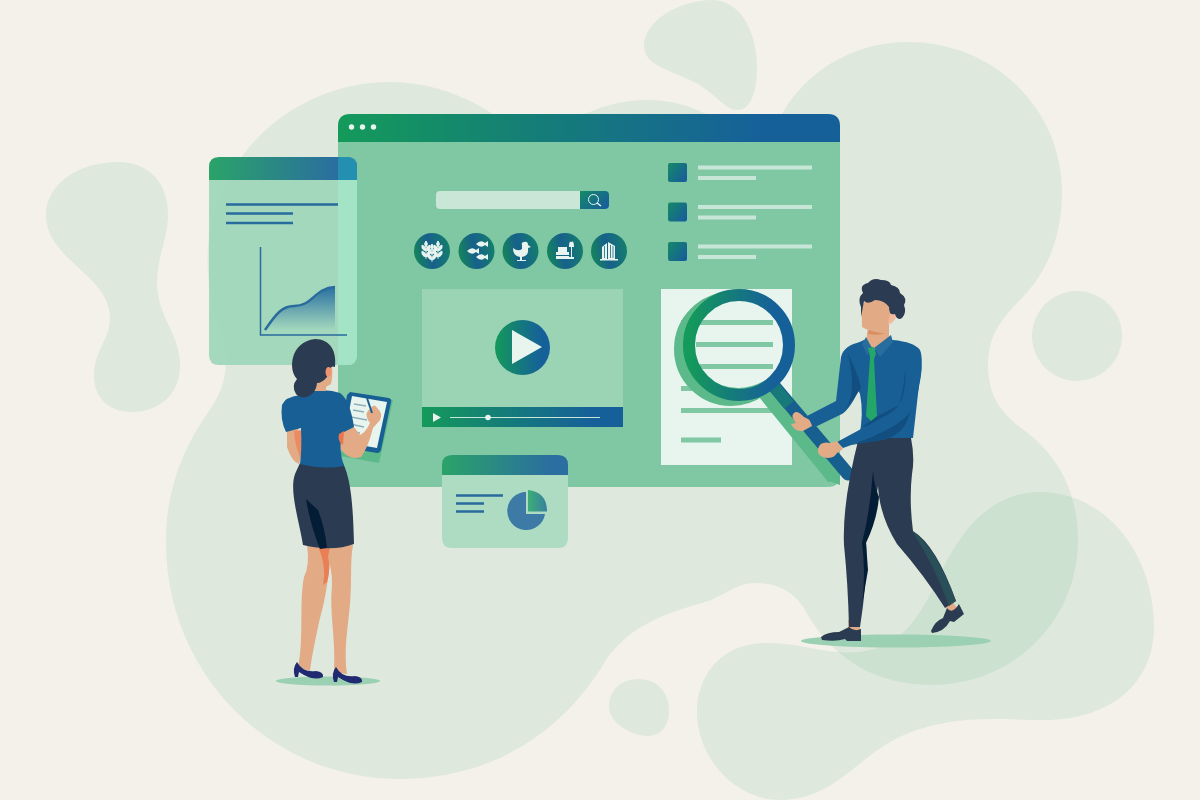
<!DOCTYPE html>
<html lang="en">
<head>
<meta charset="utf-8">
<title>Online research illustration</title>
<style>
:root{--paper:#f4f1ea;--blob:#68b58d;--window:#80c8a4;--green:#149a5a;--blue:#16609a;--navy:#2b3b52;--dark:#041d36;--skin:#e2ab86;--skin-shade:#d98e62;--shirt:#175f94;--shirt-shade:#124f80;--pale:#c8e6d7;--sheet:#e8f5ee;--mint:#5cba8a;--shoe:#1f2a70}
html,body{margin:0;overflow:hidden;background:var(--paper)}
svg{display:block;width:1200px;height:800px}
.blob{fill:var(--blob);opacity:.15}
.brand{fill:url(#brand)}
.icon{fill:var(--sheet)}
.skin{fill:var(--skin)}
.skin-shade{fill:var(--skin-shade)}
.shirt{fill:var(--shirt)}
.shirt-shade{fill:var(--shirt-shade)}
.navy{fill:var(--navy)}
.dark{fill:var(--dark)}
.pale-line{stroke:var(--pale);stroke-width:4;fill:none}
.mint-line{stroke:var(--window);stroke-width:5;fill:none}
.blue-line{stroke:#286b9d;stroke-width:2.4;fill:none}
.shadow{fill:#9bd0b3}
</style>
</head>
<body>
<svg viewBox="0 0 1200 800" role="img" aria-label="A woman taking notes and a man with a magnifying glass in front of a web page">
<defs>
<linearGradient id="brand"><stop offset="0" stop-color="#149a5a"/><stop offset=".4" stop-color="#157d78"/><stop offset=".85" stop-color="#16609a"/></linearGradient>
<linearGradient id="badge" x1="0" y1=".6" x2="1" y2=".4"><stop offset="0" stop-color="#148658"/><stop offset=".45" stop-color="#17608c"/><stop offset="1" stop-color="#147e6c"/></linearGradient>
<linearGradient id="tile" x1="0" y1="0" x2="1" y2=".7"><stop offset="0" stop-color="#158a66"/><stop offset="1" stop-color="#175f98"/></linearGradient>
<linearGradient id="panel-bar"><stop offset="0" stop-color="#2ba368"/><stop offset=".85" stop-color="#2a6f9f"/></linearGradient>
<linearGradient id="area" x1="0" y1="0" x2="0" y2="1"><stop offset="0" stop-color="#2a70a0"/><stop offset="1" stop-color="#2a70a0" stop-opacity="0"/></linearGradient>
<linearGradient id="slice"><stop offset="0" stop-color="#3dae76"/><stop offset="1" stop-color="#38809f"/></linearGradient>
<g id="list-row"><rect x="668" y="163" width="19" height="19" rx="2" fill="url(#tile)"/><path class="pale-line" d="M698 167.500H812M698 178H756"/></g>
<path id="ear" d="M0 9V-9M0-9Q-3-6 0-3Q3-6 0-9M0 1Q-5 0-4-5Q0-4 0 1Q0-4 4-5Q5 0 0 1M0 7Q-5 6-4 1Q0 2 0 7Q0 2 4 1Q5 6 0 7"/>
<path id="fish" d="M-5 0Q0-5 4-1L7-3V3L4 1Q0 5-5 0Z"/>
</defs>

<rect width="1200" height="800" fill="var(--paper)"/>
<g id="backdrop">
<path class="blob" d="M390 82C430 82 466 96 496 116C520 132 560 122 590 112C625 96 670 96 702 112C730 126 765 136 782 114C810 65 860 42 908 42C995 42 1062 110 1062 192C1062 240 1045 275 1020 300C997 323 988 340 988 365C988 395 1000 413 1025 431C1060 457 1078 495 1078 540C1078 622 1012 685 932 685C880 685 835 662 808 615C796 592 778 583 755 583C735 583 724 597 702 603C655 616 627 630 606 660C560 738 485 779 400 779C270 779 166 674 166 542C166 492 181 450 211 408C224 388 228 371 225 345C212 310 206 280 208 248C215 154 295 82 390 82Z"/>
<path class="blob" d="M1040 492C1105 492 1154 553 1154 627C1154 685 1108 720 1045 720C1000 720 945 712 890 742C855 762 830 800 780 800C735 800 697 758 697 712C697 670 727 643 765 643C800 642 825 655 858 652C900 648 917 620 935 585C955 540 985 492 1040 492Z"/>
<path class="blob" d="M118 162C150 162 168 184 168 214C168 238 157 258 157 282C157 318 180 332 180 366C180 393 160 412 132 412C108 412 94 397 94 376C94 350 110 340 110 318C110 275 46 260 46 215C46 183 80 162 118 162Z"/>
<path class="blob" d="M712 0C740 0 757 31 757 67C757 93 750 110 738 110C724 110 714 91 692 81C667 69 644 65 644 45C645 20 680 0 712 0Z"/>
<circle class="blob" cx="1077" cy="336" r="45"/>
<path class="blob" d="M638 679C657 679 669 692 669 711C669 726 661 736 647 736C631 735 609 724 609 706C609 690 622 679 638 679Z"/>
</g>

<g id="browser-window">
<path d="M338 142H840V475Q840 487 828 487H338Z" fill="var(--window)"/>
<path class="brand" d="M338 142V126Q338 114 350 114H828Q840 114 840 126V142Z"/>
<g class="icon"><circle cx="351.500" cy="127" r="2.700"/><circle cx="362.500" cy="127" r="2.700"/><circle cx="373.500" cy="127" r="2.700"/></g>
<g id="search-bar">
<path d="M580 191H440Q436 191 436 195V205Q436 209 440 209H580Z" fill="#c9e6d7"/>
<path d="M580 191H605Q609 191 609 195V205Q609 209 605 209H580Z" fill="url(#tile)"/>
<path d="M597 203L601 206" stroke="#e8f5ee" stroke-width="1.500"/><circle cx="593.500" cy="199.500" r="5" fill="none" stroke="#e8f5ee"/>
</g>
<g id="categories">
<g fill="url(#badge)"><circle cx="432" cy="251" r="18"/><circle cx="476.500" cy="251" r="18"/><circle cx="520.500" cy="251" r="18"/><circle cx="565" cy="251" r="18"/><circle cx="609" cy="251" r="18"/></g>
<g class="icon" stroke="#e8f5ee" stroke-width=".8"><use href="#ear" x="426" y="250"/><use href="#ear" x="432" y="253"/><use href="#ear" x="438" y="250"/></g>
<g class="icon"><use href="#fish" x="481" y="244"/><use href="#fish" x="472" y="251"/><use href="#fish" x="481" y="257"/></g>
<path class="icon" d="M513 248Q518 252 522 249L522 245Q521 242 524 242Q528 241 528 245L531 247L528 248Q529 256 522 257V260H526V261H517V260H520V257Q513 256 513 248Z"/>
<path class="icon" d="M558 247H567V252H569V259H556V252H558ZM571 242Q574 240 574 247H572V257H574V259H569V257H571V247H569Q569 241 571 242Z"/>
<path d="M556 255.500H569" stroke="#176584"/>
<path class="icon" d="M602 247L607 243V259H602ZM608 242L615 246V259H608ZM600 259H618V260.500H600Z"/>
<path d="M604.500 246V258M610.500 245V258M613 246V258" stroke="#176584" stroke-width=".8"/>
</g>
<g id="result-list"><use href="#list-row"/><use href="#list-row" y="39.500"/><use href="#list-row" y="79"/></g>
<g id="video-player">
<rect x="422" y="289" width="201" height="118" fill="#9bd3b5"/>
<rect class="brand" x="422" y="407" width="201" height="20"/>
<circle class="brand" cx="522.500" cy="347.500" r="27.500"/>
<path class="icon" d="M512 330L542 347L512 364ZM433 413L441 417.500L433 422Z"/>
<path d="M450 417.500H600" stroke="#c8e6d7" stroke-width="1.200"/><circle class="icon" cx="488" cy="417.500" r="2.800"/>
</g>
<g id="document"><rect x="661" y="289" width="131" height="176" fill="var(--sheet)"/><path class="mint-line" d="M681 322.500H773M681 344.500H773M681 366.500H773M681 388.500H773M681 410.500H773M681 440H721"/></g>
</g>

<g id="chart-panel">
<path d="M209 180H357V355Q357 365 347 365H219Q209 365 209 355Z" fill="#9fd7bb" opacity=".92"/>
<path d="M338 180H357V355Q357 365 347 365H338Z" fill="#a3e4c7"/>
<path d="M209 180V167Q209 157 219 157H347Q357 157 357 167V180Z" fill="url(#panel-bar)"/>
<path d="M338 157H347Q357 157 357 167V180H338Z" fill="#238fb1"/>
<path class="blue-line" d="M226 204.500H338M226 213.500H293M226 223H293"/>
<path d="M265 330C276 314 282 306 294 306C313 306 314 288 335 287V330Z" fill="url(#area)"/>
<path class="blue-line" d="M265 330C276 314 282 306 294 306C313 306 314 288 335 287"/>
<path d="M260.500 247V335H347" fill="none" stroke="#286b9d" stroke-width="1.500"/>
</g>

<g id="pie-panel">
<path d="M442 475H568V538Q568 548 558 548H452Q442 548 442 538Z" fill="#addcc3"/>
<path d="M442 475V465Q442 455 452 455H558Q568 455 568 465V475Z" fill="url(#panel-bar)"/>
<path class="blue-line" d="M456 495.500H503M456 503.500H484M456 511.500H484"/>
<path d="M526 492A19 19 0 1 0 545 514H526Z" fill="#3d7aa5"/>
<path d="M528 490Q547 492 547 511.500H528Z" fill="url(#slice)"/>
</g>

<g id="magnifier">
<path d="M764 392L834 478" stroke="var(--mint)" stroke-width="14"/>
<path d="M826 480L840 470V485Z" fill="var(--mint)"/>
<circle cx="731" cy="349" r="51" fill="none" stroke="var(--mint)" stroke-width="12"/>
<circle cx="739" cy="345" r="45" fill="var(--sheet)"/>
<path class="mint-line" d="M698 322.500H773M696 344.500H773M700 366.500H773"/>
<path d="M697 371A50 50 0 0 1 697 319Q689 345 697 371ZM702 374Q738 402 775 374Q758 394 739 394Q718 394 702 374Z" fill="var(--mint)"/>
<path d="M774 386L848 474" stroke="#175f8e" stroke-width="13" stroke-linecap="round"/>
<path d="M771 383L789 405" stroke="#17797a" stroke-width="12"/>
<circle cx="739" cy="345" r="50" fill="none" stroke="url(#brand)" stroke-width="12"/>
</g>

<g id="woman">
<ellipse class="shadow" cx="328" cy="681" rx="52" ry="4.500"/>
<g id="legs">
<path class="skin" d="M307 545H332C329 570 327 594 320 618C315 641 312 655 310 671L298 667C304 640 299 602 304 577Q310 565 307 545Z"/>
<path class="skin" d="M323 545H353C350 561 352 580 350 604C347 635 344 650 347 674L334 672C336 640 329 611 332 586Q333 567 323 545Z"/>
<path d="M318 546H330L328 557Q331 569 327 582L323 585Q327 567 318 546Z" fill="#ea7f55"/>
<path id="shoe" d="M297 662Q303 673 316 671Q324 672 323 677Q315 681 304 675L299 672L298 677H295Q292 668 297 662Z" fill="var(--shoe)"/>
<use href="#shoe" x="39" y="5"/>
</g>
<path class="navy" d="M300 463H343C351 480 353 505 354 544Q333 552 303 545C299 520 289 491 295 474Z"/>
<path class="dark" d="M306 499L318 510Q325 528 327 548L320 549Q310 524 306 499Z"/>
<g id="tablet">
<path d="M358 395L393 400L379 463L340 456Z" fill="var(--mint)"/>
<path d="M350 392L389 398Q392 399 391 402L381 450Q380 453 377 453L342 447Q338 446 339 442L347 395Z" fill="var(--shirt)"/>
<path d="M352 396L387 402L377 448L343 442Z" fill="var(--sheet)"/>
<path d="M354 404L366 406M353 410L364 412M351 417L367 420M350 424L364 427M348 431L360 433" stroke="#8faeba" stroke-width="1.500"/>
</g>
<path class="skin" d="M287 428L299 426Q294 443 302 455L299 464Q292 462 287 447Z"/>
<path d="M294 431L302 430V462Q295 447 294 431Z" fill="#ea8b63"/>
<path class="skin" d="M340 430L354 427L360 435Q366 432 370 423Q363 414 370 409Q374 402 378 409Q383 413 380 420L373 428Q368 448 361 457Q348 461 340 448Z"/>
<path d="M367 398L372 413" stroke="var(--shirt)" stroke-width="2"/>
<path class="shirt" d="M314 391Q329 389 340 393Q350 400 354 427L342 433Q338 449 344 466Q324 470 300 464Q302 450 301 428L286 432Q280 420 282 405Q285 397 300 395Z"/>
<path d="M339 434L344 431L343 445Q337 441 339 434Z" fill="#e9764e"/>
<path class="skin" d="M316 374L332 366Q333 377 331 384L326 387V391H315Z"/>
<path class="navy" d="M315 339C330 339 337 351 335 367Q329 364 327 377Q322 383 317 383C316 397 302 401 296 394Q291 386 297 379C288 370 290 342 315 339Z"/>
<ellipse cx="328.500" cy="372" rx="3" ry="5" fill="#ef9471"/>
</g>

<g id="man">
<ellipse class="shadow" cx="896" cy="641" rx="95" ry="6.500"/>
<g id="trousers">
<path class="skin" d="M848 620H860V634H848ZM944 603L952 601L959 611L951 617Z"/>
<path class="navy" d="M859 437L911 438Q915 458 912 474Q909 500 913 531Q936 545 956 601L945 608Q924 575 897 544C885 525 879 505 878 486Q874 518 866 541Q868 576 860 627H849Q848 584 844 545Q842 503 859 437Z"/>
<path class="dark" d="M873 471Q874 485 879 497Q877 520 866 543L868 570L862 605Q866 573 862 543Q870 512 873 471Z"/>
<path d="M912 531Q936 547 956 601L949 606Q935 566 912 531Z" fill="#294f58"/>
<path class="navy" d="M821 637Q827 632 839 632L849 627Q854 632 861 629V641H847L845 639Q836 642 822 640ZM931 631Q935 621 943 618L947 608Q952 615 959 604L964 614L954 622L950 621Q944 632 932 633Z"/>
</g>
<path d="M839 352L832 371Q828 385 829 397L838 410Z" fill="var(--window)"/>
<path class="skin" d="M812 421L804 417Q797 410 794 413Q790 416 796 423L791 424Q795 432 803 431L812 426Z"/>
<path class="shirt" d="M861 342Q844 345 841 357L836 401L807 416Q811 422 813 428L842 414Q850 409 860 388Z"/>
<path class="shirt" d="M864 340L893 340Q914 342 920 350Q924 360 919 385L913 438H859Q864 413 860 394L850 374Q845 355 851 346Z"/>
<path class="shirt-shade" d="M848 354Q859 376 861 388L846 409Q857 391 848 354ZM905 371Q904 390 899 405L876 417L862 427Q895 424 905 412Q910 400 918 375L912 402Q909 424 899 432L870 439Q888 426 900 413Q908 394 905 371Z"/>
<path class="shirt" d="M908 357Q926 352 920 381Q917 402 908 415Q893 431 843 448L837 442L887 415Q901 408 904 392Z"/>
<path class="shirt-shade" d="M908 415Q893 431 851 445L884 440Q901 436 908 415Z"/>
<path class="skin" d="M837 441L830 443Q820 441 818 449Q817 455 823 457Q833 460 837 453L843 449Z"/>
<path class="skin" d="M868 326L889 324V340L875 350L866 342Z"/>
<path class="skin-shade" d="M869 330L886 333Q879 336 868 334Z"/>
<path class="skin" d="M867 294L889 297L892 310Q898 315 894 320L889 322L887 334Q868 331 862 327Q862 313 861 309Q865 302 867 294Z"/>
<path d="M890 314Q898 309 895 319Q891 325 888 324Z" fill="#f2b99c"/>
<path class="navy" d="M861 307Q857 298 863 293Q859 285 868 283Q873 277 881 280Q890 280 891 285Q900 287 900 293Q908 298 904 305Q907 313 902 318Q897 321 895 314Q889 316 889 307Q884 300 875 300Q868 305 864 301L861 317Z"/>
<path d="M866 337L872 348L867 355L862 344ZM891 335L874 348L880 357L893 342Z" fill="#276e9f"/>
<path d="M868 348L874 347L876 354L874 359L877 416L871 421L866 416L870 357Z" fill="#25a669"/>
</g>
</svg>
</body>
</html>
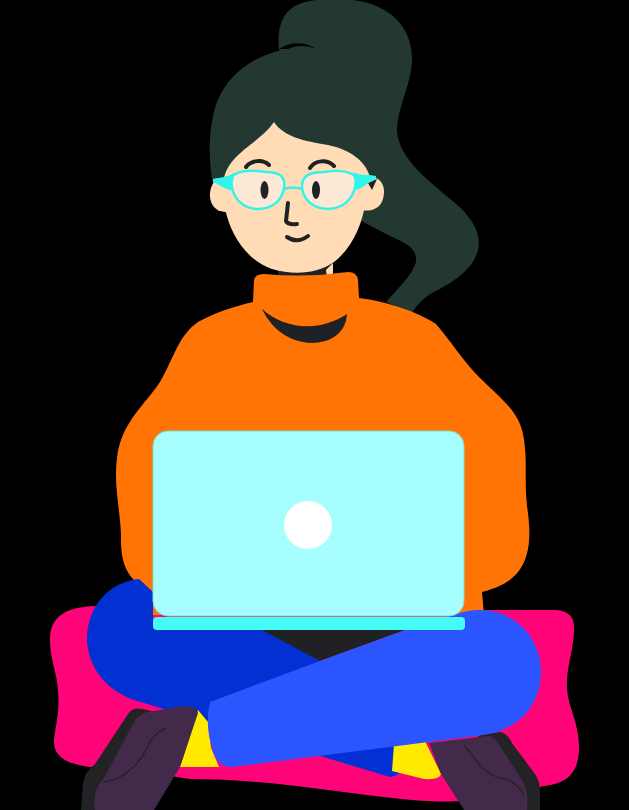
<!DOCTYPE html>
<html lang="en">
<head>
<meta charset="utf-8">
<title>Woman with laptop</title>
<style>
:root {
  --night: #000;
  --hair: #223831;
  --skin: #ffdcb5;
  --ink: #202124;
  --sweater: #ff7404;
  --screen: #a6fffe;
  --base: #46fbf6;
  --frame: #2ff5ea;
  --lens: #fde8d6;
  --cushion: #ff0478;
  --leg-back: #0230d2;
  --leg-front: #2b55ff;
  --sock: #ffea00;
  --shoe: #432a4b;
  --sole: #232225;
}
html, body { margin: 0; background: var(--night); overflow: hidden; }
.illustration { display: block; width: 629px; height: 810px; }
.hair { fill: var(--hair); }
.skin { fill: var(--skin); }
.ink { fill: var(--ink); }
.sweater { fill: var(--sweater); }
.cushion { fill: var(--cushion); }
.leg-back { fill: var(--leg-back); }
.leg-front { fill: var(--leg-front); }
.sock { fill: var(--sock); }
.shoe { fill: var(--shoe); }
.sole { fill: var(--sole); }
.seam { fill: none; stroke: var(--sole); stroke-width: 1.5; }
.feature { fill: none; stroke: var(--ink); stroke-width: 4; stroke-linecap: round; stroke-linejoin: round; }
.lens { fill: var(--lens); stroke: var(--frame); stroke-width: 2.5; }
.frame { fill: var(--frame); }
.bridge { fill: none; stroke: var(--frame); stroke-width: 2.5; }
.screen { fill: var(--screen); stroke: #7fdcc8; stroke-width: 1; }
.base { fill: var(--base); }
.lid-dot { fill: #fff; }
</style>
</head>
<body>
<svg class="illustration" viewBox="0 0 629 810" role="img" aria-label="Woman in an orange sweater sitting cross-legged on a pink cushion with a laptop">
  <rect width="629" height="810" fill="var(--night)"/>

  <path class="cushion" d="M50 640C50 616 66 607 96 606L480 610L556 610C570 611 575 618 574 632C573 652 566 668 567 688C568 708 580 724 579 750C578 774 566 784 543 786C512 800 462 804 412 800C340 793 270 779 190 779L112 767L90 767C66 764 53 756 54 740C56 722 60 712 58 690C57 672 50 660 50 640Z"/>

  <g id="ponytail">
    <path class="hair" d="M279 50C277 30 281 14 295 6C312-3 345-3 368 3C398 12 413 34 412 62C410 88 397 108 397 132C400 160 430 182 454 202C472 217 482 234 478 250C473 270 452 283 432 293C422 299 416 306 412 313L386 302C396 290 412 276 416 262C418 248 404 242 388 235L352 216L300 60Z"/>
  </g>

  <g id="head">
    <path class="ink" d="M278 262L333 262L333 278L278 278Z"/>
    <path class="skin" d="M326 270L333 263L333 277L327 277Z"/>
    <path class="hair" d="M213 184C208 160 209 132 214 112C221 82 246 58 282 50L350 48L392 110L378 188L360 205L230 200Z"/>
    <path d="M279 49C290 42 304 41 316 49C308 45 296 45 288 49Z" fill="var(--night)"/>
    <path class="skin" d="M214 182C207 192 209 207 220 211L230 213L230 182Z"/>
    <path class="skin" d="M366 178C380 174 387 186 383 199C380 209 371 212 360 210Z"/>
    <path class="skin" d="M274 122C258 145 228 152 223 182L225 208C230 234 246 260 272 269C296 276 318 273 334 262C352 248 362 226 366 200L371 180C366 160 350 150 328 145C304 141 284 137 274 122Z"/>
    <path class="ink" d="M368 183L377 179L372 190Z"/>
    <g id="glasses">
      <path class="lens" d="M231 178C236 170 252 170 266 172C280 172 286 177 284 188C282 201 272 209 257 209C241 208 231 197 231 178Z"/>
      <path class="lens" d="M356 178C351 170 337 170 324 172C308 172 301 177 302 188C304 201 314 209 329 209C345 208 356 197 356 178Z"/>
      <path class="bridge" d="M284 189Q293 186 302 189"/>
      <path class="frame" d="M213 179C220 177 228 178 235 172L231 190C226 190 222 186 213 182Z"/>
      <path class="frame" d="M376 176C368 174 360 176 353 172L356 190C362 189 366 183 376 179Z"/>
    </g>
    <g id="face">
      <path class="feature" d="M246 167C251 160 263 159 269 165M310 168C315 160 327 159 334 166"/>
      <ellipse class="ink" cx="264.500" cy="190" rx="4" ry="9"/>
      <ellipse class="ink" cx="316" cy="190" rx="4" ry="9"/>
      <path class="feature" d="M288 203L286 221Q288 225 297 224M287 237Q297 244 308 236"/>
    </g>
  </g>

  <g id="sweater">
    <path class="sweater" d="M254 280Q255 274 264 274Q306 278 348 272Q357 272 358 280L359 298C386 301 418 312 436 324C450 340 462 360 480 378C500 398 518 410 523 434C528 460 524 478 527 506C531 532 531 556 518 572C508 584 496 588 482 592L484 615L152 615L152 592C130 582 122 568 121 544C122 516 113 488 117 458C121 422 146 404 160 382C174 358 178 336 198 322C216 312 236 306 253 302Z"/>
    <path class="ink" d="M262 309C286 331 322 331 347 314C346 332 332 343 311 343C290 342 272 330 262 309Z"/>
  </g>

  <g id="legs">
    <path class="leg-back" d="M139 579C108 582 86 608 87 642C90 674 112 695 144 703L390 777Q401 776 406 762L409 735L320 660L300 625L153 625L153 592Z"/>
    <path class="ink" d="M260 629L408 629L320 661Z"/>
    <path class="sock" d="M198 710L208 722L211 748L219 767L180 767Z"/>
    <path class="sock" d="M394 744L424 739L441 774Q440 780 424 779L392 771Z"/>
    <path class="leg-front" d="M210 702L320 661L408 629L464 612C506 602 541 632 541 672C540 710 514 733 476 736L232 767Q219 767 214 754Q204 726 210 702Z"/>
  </g>

  <g id="shoes">
    <path class="sole" d="M81 810L83 784Q84 772 95 764L128 714Q133 707 142 709L156 712L110 810Z"/>
    <path class="shoe" d="M95 810Q92 790 104 778L134 722Q139 712 154 711L184 706Q196 705 198 713L180 767L154 810Z"/>
    <path class="seam" d="M103 782C122 780 138 766 147 748Q153 733 166 728"/>
    <path class="sole" d="M478 736L500 732Q507 733 512 743L535 774Q541 782 540 798L540 810H500Z"/>
    <path class="shoe" d="M429 743L488 736Q496 737 500 746L522 780Q529 790 527 810H464L441 774Z"/>
    <path class="seam" d="M464 745C476 760 484 775 504 779Q518 782 524 796"/>
  </g>

  <g id="laptop">
    <rect class="screen" x="153" y="431" width="311" height="185" rx="15"/>
    <rect class="base" x="153" y="617" width="312" height="13" rx="4"/>
    <circle class="lid-dot" cx="308" cy="525" r="24"/>
  </g>
</svg>
</body>
</html>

□ □ □

Your task: In the lines above, find each one with "slice" and list it.

Response area:
<linearGradient id="slice"><stop offset="0" stop-color="#3dae76"/><stop offset="1" stop-color="#38809f"/></linearGradient>
<path d="M528 490Q547 492 547 511.500H528Z" fill="url(#slice)"/>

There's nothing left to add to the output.